After all, the global workforce is undergoing significant change. It’s a trend that includes remote teams, hybrid teams, the gig economy, and a period of intense decision-making and transition (i.e., how to return to office, who returns, and where).

John Erwin, Carenet Health CEO, says forward-thinking health plans are reassessing the nature of work amidst mounting challenges. Those challenges range from productivity concerns like absenteeism and remote team management to escalating hiring issues and higher staff turnover, especially as contact center positions compete for service jobs in a re-opening economy.

“I’m having conversations every week with leaders who are beginning to contemplate a shift in workforce architectures,” John said.

“Health plans are not only dealing with the pandemic-related workforce disruptions that all industries are facing, but they’re also focused on recent quality measure changes and greater demand for better, around-the-clock member services and engagement. It’s giving leaders an opportunity to reconsider member experience strategies—and whether or not their strategies are flexible and scalable enough to respond.”

A few of the questions being asked include:

  • How can we optimize workforce strategies to improve member satisfaction and the consumer experience?
  • What is the role of the member engagement workforce in changing quality measures and revenue optimization?
  • Are large, internally managed contact centers sustainable? Does it make sense to have, for example, only 50% of seats filled in a large-volume facility (and 50% of staff working remotely)?
  • Is there new value in adjusting the percentages of engagement outsourcing, insourcing and co-sourcing?
  • How can we work better with healthcare service partners to deliver long-term engagement performance improvements?
  • What new technology is needed for today’s engagement? Do we want to invest in that spend? How will we continue to keep up with future tech changes and demands?

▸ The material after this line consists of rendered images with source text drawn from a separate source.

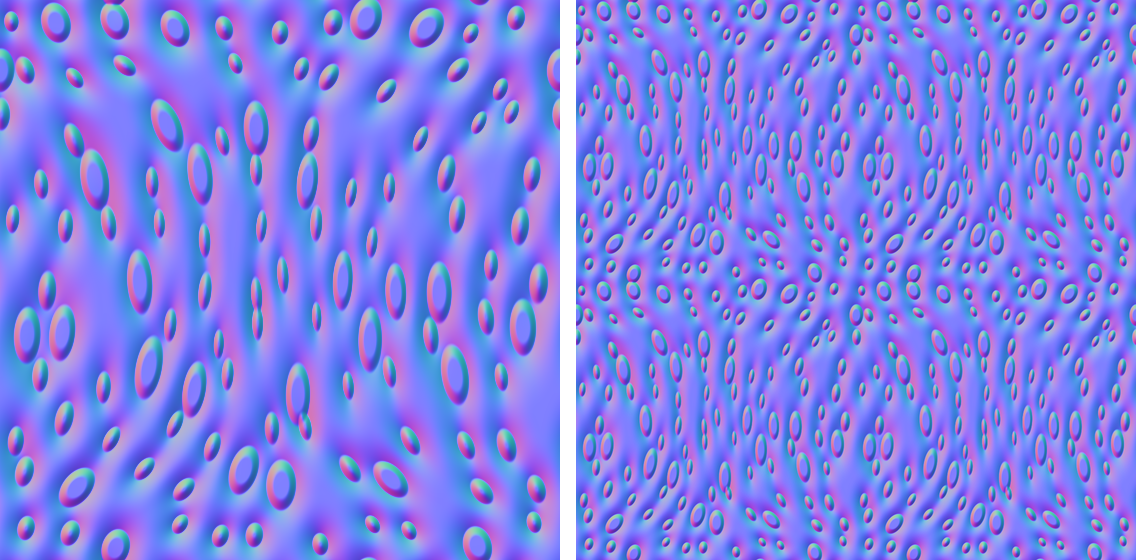
Left: one tile. Right: repeated 2 by 2.
A three.js fragment shader for this texture map:

```glsl
#define CELLS 11.0
#define JITTER 0.6
#define EMPTY_SHARE 0.09
#define LARGE_SHARE 0.24
#define LARGE_RADII vec2(0.027, 0.058)
#define TILT 1.7
#define PINCH 0.34
#define RIM_SLOPE 3.6
#define HALO_SLOPE 1.6
#define HALO_REACH 1.9
#define SIDE_STRENGTH 0.74

varying vec2 vUv;

const float TAU = 6.28318;

vec3 hash3(vec2 p) {
  vec3 q = fract(p.xyx * vec3(0.1031, 0.1030, 0.0973) + 0.137);
  q += dot(q, q.yxz + 33.33);
  return fract((q.xxy + q.yzz) * q.zyx);
}

// Periodic lean of the drops, strongest towards the top and bottom
float tiltAt(vec2 p) {
  float band = 0.5 + 0.5 * cos(TAU * p.y);
  return -TILT * sin(TAU * p.x) * sin(TAU * p.y) * (0.06 + band * band * band);
}

// Drops narrow in the middle and shorten near the top and bottom
vec2 radiiAt(vec2 p) {
  vec2 middle = 0.5 - 0.5 * cos(TAU * p);
  float ends = 1.0 - middle.y;
  return LARGE_RADII * vec2(1.0 - PINCH * middle.x * middle.y, 1.0 - 0.36 * ends * ends);
}

// Adds the rim and halo slopes of one drop; cover marks its inside
void addDrop(vec2 cell, vec2 grid, inout vec2 rimSum, inout vec2 haloSum, inout float cover) {
  vec2 id = mod(cell, CELLS);
  vec3 rnd = hash3(id + 3.0);
  vec3 kind = hash3(id + 57.0);
  if (kind.x < EMPTY_SHARE) return;

  float stagger = 0.5 * mod(id.y, 2.0) - 0.25;
  vec2 shift = 0.5 + vec2(stagger, 0.0) + (rnd.xy - 0.5) * JITTER;
  vec2 center = (id + shift) / CELLS;
  vec2 offset = (grid - cell - shift) / CELLS;

  float large = step(1.0 - LARGE_SHARE, kind.y);
  float size = mix(mix(0.40, 0.58, rnd.z), mix(0.84, 1.0, rnd.z), large);
  vec2 radii = radiiAt(center) * size;
  float angle = tiltAt(center) + (kind.z - 0.5) * 0.18;
  float c = cos(angle), s = sin(angle);

  vec2 q = vec2(c * offset.x + s * offset.y, c * offset.y - s * offset.x) / radii;
  float d = max(length(q), 0.001);
  float spread = (d - 1.0) * size;
  if (spread > HALO_REACH) return;

  // Outward slope of the ellipse, turned back to the canvas
  vec2 local = q / d * vec2(1.0, radii.x / radii.y);
  vec2 outward = local.x * vec2(c, s) + local.y * vec2(-s, c);

  float inner = smoothstep(mix(0.0, 0.48, large), mix(0.75, 0.85, large), d);
  float soft = mix(0.22, 0.13, large);
  float inside = 1.0 - smoothstep(1.0 - soft, 1.0 + soft, d);
  float fade = 1.0 - clamp(spread / HALO_REACH, 0.0, 1.0);

  rimSum += outward * inner * inside;
  haloSum -= outward * fade * fade * (1.0 - inside);
  cover = max(cover, inside);
}

void main() {
  vec2 grid = vUv * CELLS;
  vec2 rimSum = vec2(0.0);
  vec2 haloSum = vec2(0.0);
  float cover = 0.0;
  for (int y = -2; y <= 2; y++) {
    for (int x = -2; x <= 2; x++) {
      addDrop(floor(grid) + vec2(float(x), float(y)), grid, rimSum, haloSum, cover);
    }
  }

  // Slopes to a normal with x mirrored, its sideways part softened
  vec2 slope = RIM_SLOPE * rimSum + HALO_SLOPE * haloSum * (1.0 - 0.75 * cover);
  vec3 normal = normalize(vec3(-slope.x, slope.y, 1.0));
  normal.xy *= SIDE_STRENGTH;
  gl_FragColor = vec4(0.5 + 0.5 * normal, 1.0);
}
```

Mick Mazour, Carenet Health president, agrees there is rising uncertainty when it comes to how engagement teams will be designed and managed moving forward.

“Carenet is both a healthcare engagement and contact center workforce specialist. So in many ways, we’re tackling the same challenges on a larger scale,” Mick said. “The good news is we’re already implementing strategies and optimizing them in real time.”

> >Continue the discussion. 

Is your healthcare organization reassessing workforce strategies in the face of labor shortages, high turnover, new workforce models and a heightened need for outstanding consumer engagement?

Our team is happy to brainstorm ideas and share what we’ve learned—and continue to learn—from our work with 250+ of the nation’s premier healthcare organizations, including 100+ health plans.

Contact us to start the conversation.